I also create a symbolic link to ~/mybox/Dropbox:
$ ln -s mybox/Dropbox Dropbox
The last step is to change the autostart entry. For this, I open ~/.config/autostart/dropbox.desktop in a text editor and modify Exec line as follows:
Exec=firejail --private=~/mybox "dropbox start -i && sleep inf"
Next computer restart or user login, Dropbox software will start automatically in sandbox with /home/user/mybox as home directory. Personal files in your actual home directory will not be accessible to Dropbox process.
Starting Dopbox manually
You can add a start icon on your desktop:
$ cp ~/.config/autostart/dropbox.desktop ~/Desktop/.
or you can start Dropbox from a terminal:
$ firejail --private=~/mybox "dropbox start -i && sleep inf"
Verifying Dropbox is running
To check if Dropbox is running, use firejail –tree. This will list all the processes running in the sandbox:
1549 is the process id (PID) of the sandbox. You can use this PID value to join the sandbox.
Auditing the sandbox
To do a quick audit, log into the sandbox using firejail –join. Pass the process id of the sandbox (1549) as a parameter to –join option. This opens a regular bash session inside the sandbox.

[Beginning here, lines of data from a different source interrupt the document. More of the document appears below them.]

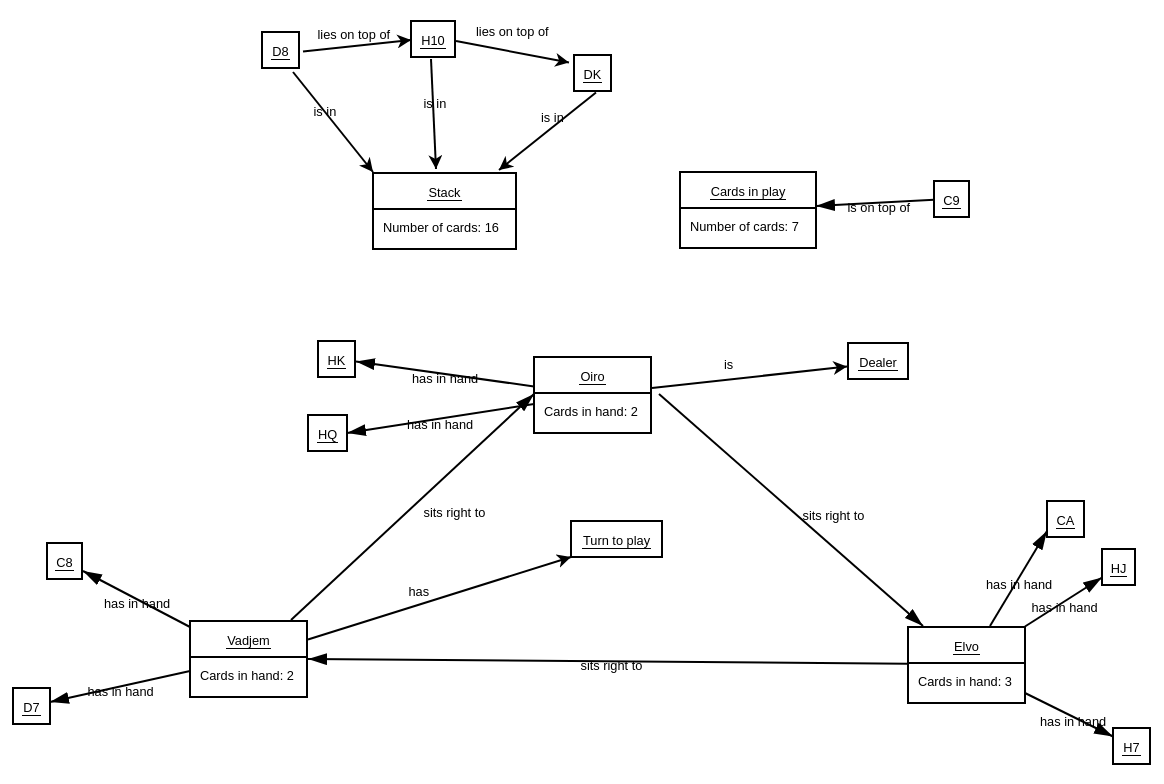
<!DOCTYPE html>
<html lang="en">
<head>
<meta charset="utf-8">
<title>Card game object diagram</title>
<style>
:root { --ink: #000; --paper: #fff; }
* { box-sizing: border-box; }
body { margin: 0; background: var(--paper); }
.diagram {
  position: relative; width: 1164px; height: 784px; overflow: hidden;
  background: var(--paper); color: var(--ink);
  font: 12.8px/15px "Liberation Sans", Arial, sans-serif;
  white-space: nowrap;
}
.edges { position: absolute; inset: 0; display: block; }
.edges line { stroke: var(--ink); stroke-width: 2; }
.edges marker path { fill: var(--ink); }
.open line { marker-end: url(#arrow-notched); }
.solid line { marker-end: url(#arrow-solid); }
.node, .label { position: absolute; left: var(--x); top: var(--y); }
.node {
  display: flex; flex-direction: column;
  width: var(--w); height: 38px;
  border: 2px solid var(--ink); background: var(--paper);
}
.node.object { height: 78px; }
.title { display: flex; justify-content: center; height: 34px; padding-top: 11px; }
.title span { height: 16px; padding: 0 1px; border-bottom: 1px solid var(--ink); }
.attribute { flex: 1; border-top: 2px solid var(--ink); padding: 10px 0 0 9px; }
</style>
</head>
<body>
<main class="diagram">
  <svg class="edges" width="1164" height="784" viewBox="0 0 1164 784" aria-hidden="true">
    <defs>
      <marker id="arrow-notched" markerUnits="userSpaceOnUse" markerWidth="14" markerHeight="14" refX="14" refY="7" orient="auto">
        <path d="M14 7 0 14 4 7 0 0Z"/>
      </marker>
      <marker id="arrow-solid" markerUnits="userSpaceOnUse" markerWidth="19" markerHeight="12" refX="19" refY="6" orient="auto">
        <path d="M19 6 0 12V0Z"/>
      </marker>
    </defs>
    <g class="open">
      <line x1="303" y1="51.5" x2="411" y2="40"/>
      <line x1="456" y1="41" x2="569" y2="62.5"/>
      <line x1="293" y1="72" x2="373" y2="172"/>
      <line x1="431" y1="59" x2="436" y2="169"/>
      <line x1="596" y1="92.5" x2="499" y2="170"/>
      <line x1="652" y1="388" x2="847" y2="366.5"/>
      <line x1="308" y1="639.5" x2="571" y2="557"/>
    </g>
    <g class="solid">
      <line x1="934" y1="199.7" x2="816" y2="206"/>
      <line x1="534" y1="386.5" x2="356" y2="361.5"/>
      <line x1="534" y1="404" x2="347" y2="433"/>
      <line x1="659" y1="394" x2="923" y2="626"/>
      <line x1="291" y1="620" x2="534" y2="394"/>
      <line x1="190" y1="627" x2="83" y2="571"/>
      <line x1="190" y1="671" x2="50" y2="702"/>
      <line x1="908" y1="663.7" x2="308" y2="659"/>
      <line x1="990" y1="626" x2="1047" y2="531"/>
      <line x1="1025" y1="626.5" x2="1102" y2="577.5"/>
      <line x1="1025" y1="693" x2="1113" y2="736.5"/>
    </g>
  </svg>

  <section class="node" style="--x:261px;--y:31px;--w:39px"><div class="title"><span>D8</span></div></section>
  <section class="node" style="--x:410px;--y:19.5px;--w:46px"><div class="title"><span>H10</span></div></section>
  <section class="node" style="--x:573px;--y:54px;--w:39px"><div class="title"><span>DK</span></div></section>
  <section class="node object" style="--x:372px;--y:172px;--w:145px">
    <div class="title"><span>Stack</span></div>
    <div class="attribute">Number of cards: 16</div>
  </section>

  <section class="node object" style="--x:679px;--y:171px;--w:138px">
    <div class="title"><span>Cards in play</span></div>
    <div class="attribute">Number of cards: 7</div>
  </section>
  <section class="node" style="--x:933px;--y:180px;--w:37px"><div class="title"><span>C9</span></div></section>

  <section class="node object" style="--x:533px;--y:356px;--w:119px">
    <div class="title"><span>Oiro</span></div>
    <div class="attribute">Cards in hand: 2</div>
  </section>
  <section class="node" style="--x:317px;--y:340px;--w:39px"><div class="title"><span>HK</span></div></section>
  <section class="node" style="--x:307px;--y:414px;--w:41px"><div class="title"><span>HQ</span></div></section>
  <section class="node" style="--x:847px;--y:342px;--w:62px"><div class="title"><span>Dealer</span></div></section>

  <section class="node object" style="--x:189px;--y:619.5px;--w:119px">
    <div class="title"><span>Vadjem</span></div>
    <div class="attribute">Cards in hand: 2</div>
  </section>
  <section class="node" style="--x:46px;--y:542px;--w:37px"><div class="title"><span>C8</span></div></section>
  <section class="node" style="--x:12px;--y:687px;--w:39px"><div class="title"><span>D7</span></div></section>
  <section class="node" style="--x:570px;--y:520px;--w:93px"><div class="title"><span>Turn to play</span></div></section>

  <section class="node object" style="--x:907px;--y:625.5px;--w:119px">
    <div class="title"><span>Elvo</span></div>
    <div class="attribute">Cards in hand: 3</div>
  </section>
  <section class="node" style="--x:1046px;--y:500px;--w:39px"><div class="title"><span>CA</span></div></section>
  <section class="node" style="--x:1101px;--y:548px;--w:35px"><div class="title"><span>HJ</span></div></section>
  <section class="node" style="--x:1112px;--y:727px;--w:39px"><div class="title"><span>H7</span></div></section>

  <span class="label" style="--x:317.5px;--y:27px">lies on top of</span>
  <span class="label" style="--x:476px;--y:24px">lies on top of</span>
  <span class="label" style="--x:313.5px;--y:104px">is in</span>
  <span class="label" style="--x:423.5px;--y:96px">is in</span>
  <span class="label" style="--x:541px;--y:110px">is in</span>
  <span class="label" style="--x:847.5px;--y:200px">is on top of</span>
  <span class="label" style="--x:412px;--y:371px">has in hand</span>
  <span class="label" style="--x:407px;--y:417px">has in hand</span>
  <span class="label" style="--x:724px;--y:357px">is</span>
  <span class="label" style="--x:423.5px;--y:505px">sits right to</span>
  <span class="label" style="--x:802.5px;--y:508px">sits right to</span>
  <span class="label" style="--x:580.5px;--y:658px">sits right to</span>
  <span class="label" style="--x:408.5px;--y:584px">has</span>
  <span class="label" style="--x:104px;--y:596px">has in hand</span>
  <span class="label" style="--x:87.5px;--y:684px">has in hand</span>
  <span class="label" style="--x:986px;--y:577px">has in hand</span>
  <span class="label" style="--x:1031.5px;--y:600px">has in hand</span>
  <span class="label" style="--x:1040px;--y:714px">has in hand</span>
</main>
</body>
</html>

The session has the same restricted view of the system as dropbox process.
The user home directory inside the sandbox has only dropbox files and configuration (ls -al). The process space (ps aux) is restricted to dropbox processes. Some system directories are empty, others are read-only. Seccomp and Linux capabilities filters restrict kernel’s attack surface. All SUID binaries such su and sudo are disabled inside the sandbox.
For more information about Firejail, visit the project page.